Collaborative Mass Schedules: DAILY MASS: Mon, Wed, Fri. 7:00am at St. Anthony, Cohasset; Tue, Thur. 9:00am at St. Mary of the Assumption, Hull.
WEEKEND MASS: You must register ahead for weekend Masses to help control attendance (through November 15th) by clicking a link below:
Saturday 4:00pm Hull Saturday 5:30pm Cohasset Sunday 7:00am Hull Sunday 8:30am Cohasset Sunday 10:00am Hull Sunday 11:30am Cohasset Sunday 6:00pm Cohasset
If someone who would like to come to Mass, but does not have a computer, smart phone, internet access or technical ability, they can call to make a reservation (Hull: 781-925-0680, ext. 13 or Cohasset: 781-383-0219, ext. 15 ).

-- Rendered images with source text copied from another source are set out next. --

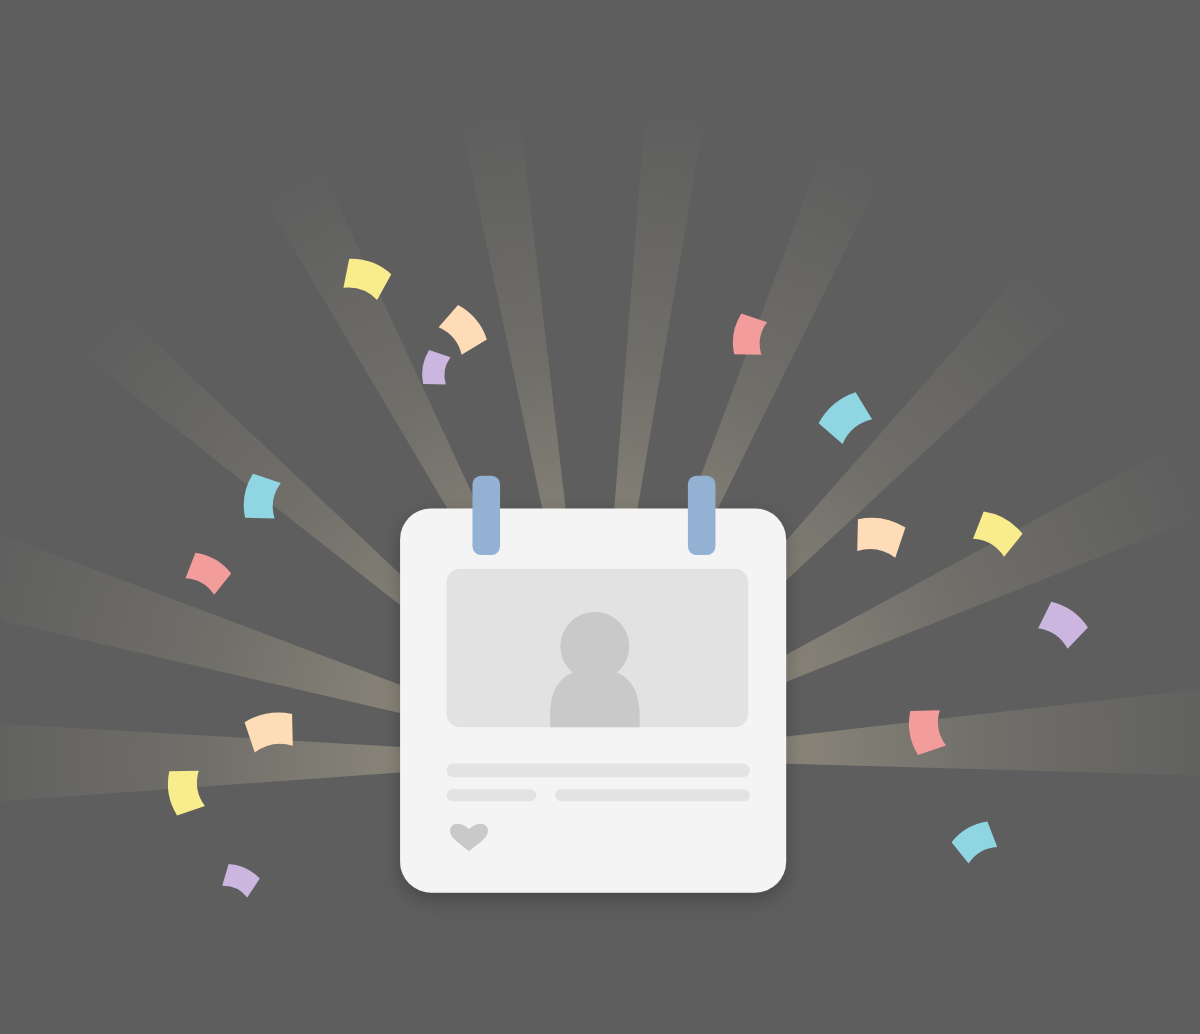
<!DOCTYPE html>
<html lang="en">
<head>
<meta charset="utf-8">
<title>Celebration Card</title>
<style>
  :root {
    --bg: #5e5e5e;
    --ray: #d8ccaa;
    --card: #f4f4f4;
    --card-shade: #e2e2e2;
    --placeholder: #c9c9c9;
    --line: #e3e3e3;
    --ring: #93b1d3;
    --confetti-yellow: #f8ec8c;
    --confetti-peach: #ffdcb8;
    --confetti-lilac: #cab6de;
    --confetti-pink: #f29c9c;
    --confetti-blue: #90d5e2;
  }
  html, body { margin: 0; padding: 0; overflow: hidden; background: var(--bg); }
  .stage { width: 1200px; height: 1034px; display: block; }
</style>
</head>
<body>
<svg class="stage" viewBox="0 0 696 600" width="1200" height="1034" xmlns="http://www.w3.org/2000/svg" aria-label="Celebration card with confetti">
  <defs>
    <radialGradient id="rayGlow" cx="345" cy="440" r="380" gradientUnits="userSpaceOnUse">
      <stop offset="0.15" stop-color="var(--ray)" stop-opacity="0.45"/>
      <stop offset="0.6" stop-color="var(--ray)" stop-opacity="0.15"/>
      <stop offset="1" stop-color="var(--ray)" stop-opacity="0"/>
    </radialGradient>
    <filter id="cardShadow" x="-20%" y="-20%" width="140%" height="140%">
      <feDropShadow dx="0" dy="4" stdDeviation="6" flood-color="#000" flood-opacity="0.25"/>
    </filter>
    <path id="confettiPiece" d="M-10 -6 Q0 -10 10 -6 L8 7 Q0 3 -8 7 Z"/>
    <path id="heartIcon" d="M0 4 C-6 -1 -11 -4 -11 -8 C-11 -12 -6 -14 0 -9 C6 -14 11 -12 11 -8 C11 -4 6 -1 0 4 Z"/>
  </defs>

  <rect class="backdrop" width="696" height="600" fill="var(--bg)"/>

  <g class="light-rays" fill="url(#rayGlow)">
    <polygon points="345,440 0,420 0,465"/>
    <polygon points="345,440 0,310 0,360"/>
    <polygon points="345,440 40,200 70,180"/>
    <polygon points="345,440 150,110 185,95"/>
    <polygon points="345,440 265,60 300,55"/>
    <polygon points="345,440 375,55 410,60"/>
    <polygon points="345,440 480,80 515,95"/>
    <polygon points="345,440 600,150 630,175"/>
    <polygon points="345,440 696,250 696,300"/>
    <polygon points="345,440 696,400 696,450"/>
  </g>

  <g class="confetti">
    <use href="#confettiPiece" fill="var(--confetti-yellow)" transform="translate(212 162) rotate(20) scale(1.3)"/>
    <use href="#confettiPiece" fill="var(--confetti-peach)" transform="translate(268 192) rotate(50) scale(1.3)"/>
    <use href="#confettiPiece" fill="var(--confetti-lilac)" transform="translate(253 214) rotate(-80) scale(1)"/>
    <use href="#confettiPiece" fill="var(--confetti-pink)" transform="translate(435 195) rotate(-80) scale(1.2)"/>
    <use href="#confettiPiece" fill="var(--confetti-blue)" transform="translate(491 243) rotate(-40) scale(1.4)"/>
    <use href="#confettiPiece" fill="var(--confetti-blue)" transform="translate(152 289) rotate(-80) scale(1.3)"/>
    <use href="#confettiPiece" fill="var(--confetti-pink)" transform="translate(120 333) rotate(30) scale(1.2)"/>
    <use href="#confettiPiece" fill="var(--confetti-peach)" transform="translate(510 312) rotate(10) scale(1.4)"/>
    <use href="#confettiPiece" fill="var(--confetti-yellow)" transform="translate(578 310) rotate(30) scale(1.3)"/>
    <use href="#confettiPiece" fill="var(--confetti-lilac)" transform="translate(616 363) rotate(35) scale(1.3)"/>
    <use href="#confettiPiece" fill="var(--confetti-peach)" transform="translate(157 425) rotate(-10) scale(1.4)"/>
    <use href="#confettiPiece" fill="var(--confetti-pink)" transform="translate(538 424) rotate(-100) scale(1.3)"/>
    <use href="#confettiPiece" fill="var(--confetti-yellow)" transform="translate(108 459) rotate(-100) scale(1.3)"/>
    <use href="#confettiPiece" fill="var(--confetti-blue)" transform="translate(566 489) rotate(-30) scale(1.2)"/>
    <use href="#confettiPiece" fill="var(--confetti-lilac)" transform="translate(139 511) rotate(25) scale(1)"/>
  </g>

  <g class="post-card">
    <rect x="232" y="295" width="224" height="223" rx="18" fill="var(--card)" filter="url(#cardShadow)"/>
    <rect class="binder-ring" x="274" y="276" width="16" height="46" rx="5" fill="var(--ring)"/>
    <rect class="binder-ring" x="399" y="276" width="16" height="46" rx="5" fill="var(--ring)"/>
    <g class="photo-placeholder" role="img" aria-label="Profile photo placeholder">
      <rect x="259" y="330" width="175" height="92" rx="8" fill="var(--card-shade)"/>
      <circle cx="345" cy="375" r="20" fill="var(--placeholder)"/>
      <path d="M319 422 L319 415 Q319 388 345 388 Q371 388 371 415 L371 422 Z" fill="var(--placeholder)"/>
    </g>
    <rect class="text-line" x="259" y="443" width="176" height="8" rx="4" fill="var(--line)"/>
    <rect class="text-line" x="259" y="458" width="52" height="7" rx="3.5" fill="var(--line)"/>
    <rect class="text-line" x="322" y="458" width="113" height="7" rx="3.5" fill="var(--line)"/>
    <use class="like-icon" href="#heartIcon" fill="var(--placeholder)" transform="translate(272 490)"/>
  </g>
</svg>
</body>
</html>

Anthony was born in Lisbon, Portugal, in 1195 and from an early age wished to become a missionary. He joined the Franciscan order in 1220 and was sent to Morocco, but ill health forced his return to Europe. In order to attend a general chapter of the Franciscans, he visited Assisi in 1221, when Francis was still alive. He then taught theology in Italy and travelled throughout France, and later Italy again, preaching (he was the foremost preacher in his day) and furthering the work of his order. He died near Padua in 1231. Here the Basilica del Santo was built to house his relics, and this remains an important pilgrimage site today. Anthony was canonized only eleven months after his death, the fastest canonization in Church history. For his learning and rhetorical gifts, he was in 1946 proclaimed a Doctor of the Church.
Several legends are associated with Anthony, some resembling legends about Francis. One story has him preaching so eloquently on the beach at Rimini, in Italy, that the fish stick their heads out of the sea to hear him. Statues of Anthony as a young Franciscan holding a lily (of purity) and also the infant Jesus (sometimes sitting on a book) are common in churches throughout the world. This portrayal refers to an occasion when a fellow friar believed he saw the child Jesus in the saints’ presence. A nineteenth-century charity, St. Anthony’s Bread, dedicated to feeding the poor, is still active today, particularly in the Third World. Hence, the saint is sometimes shown distributing bread.
Anthony is popularly invoked for the recovery of lost articles – a tradition deriving from a story that a novice, having borrowed his prayer book without permission, had a frightening vision and so returned it immediately.
"Saint Anthony, Saint Anthony come on down (insert lost item here) is lost and cannot be found."
O' Holy Saint Anthony, gentlest of Saints, your love for God and charity for His creatures made you worthy, when on earth, to possess miraculous powers. Miracles waited on your word, which you were ever ready to speak for those in trouble or anxiety. Encouraged by this thought, I implore of you to obtain for me (inset your request). The answer to my prayer may require a miracle; even so, you are the Saint of Miracles. O ’gentle and loving Saint Anthony, whose heart was ever full of human sympathy, whisper my petition into the ears of the Sweet Infant Jesus, who loved to be folded in your arms; and the gratitude of my heart will ever be yours. Amen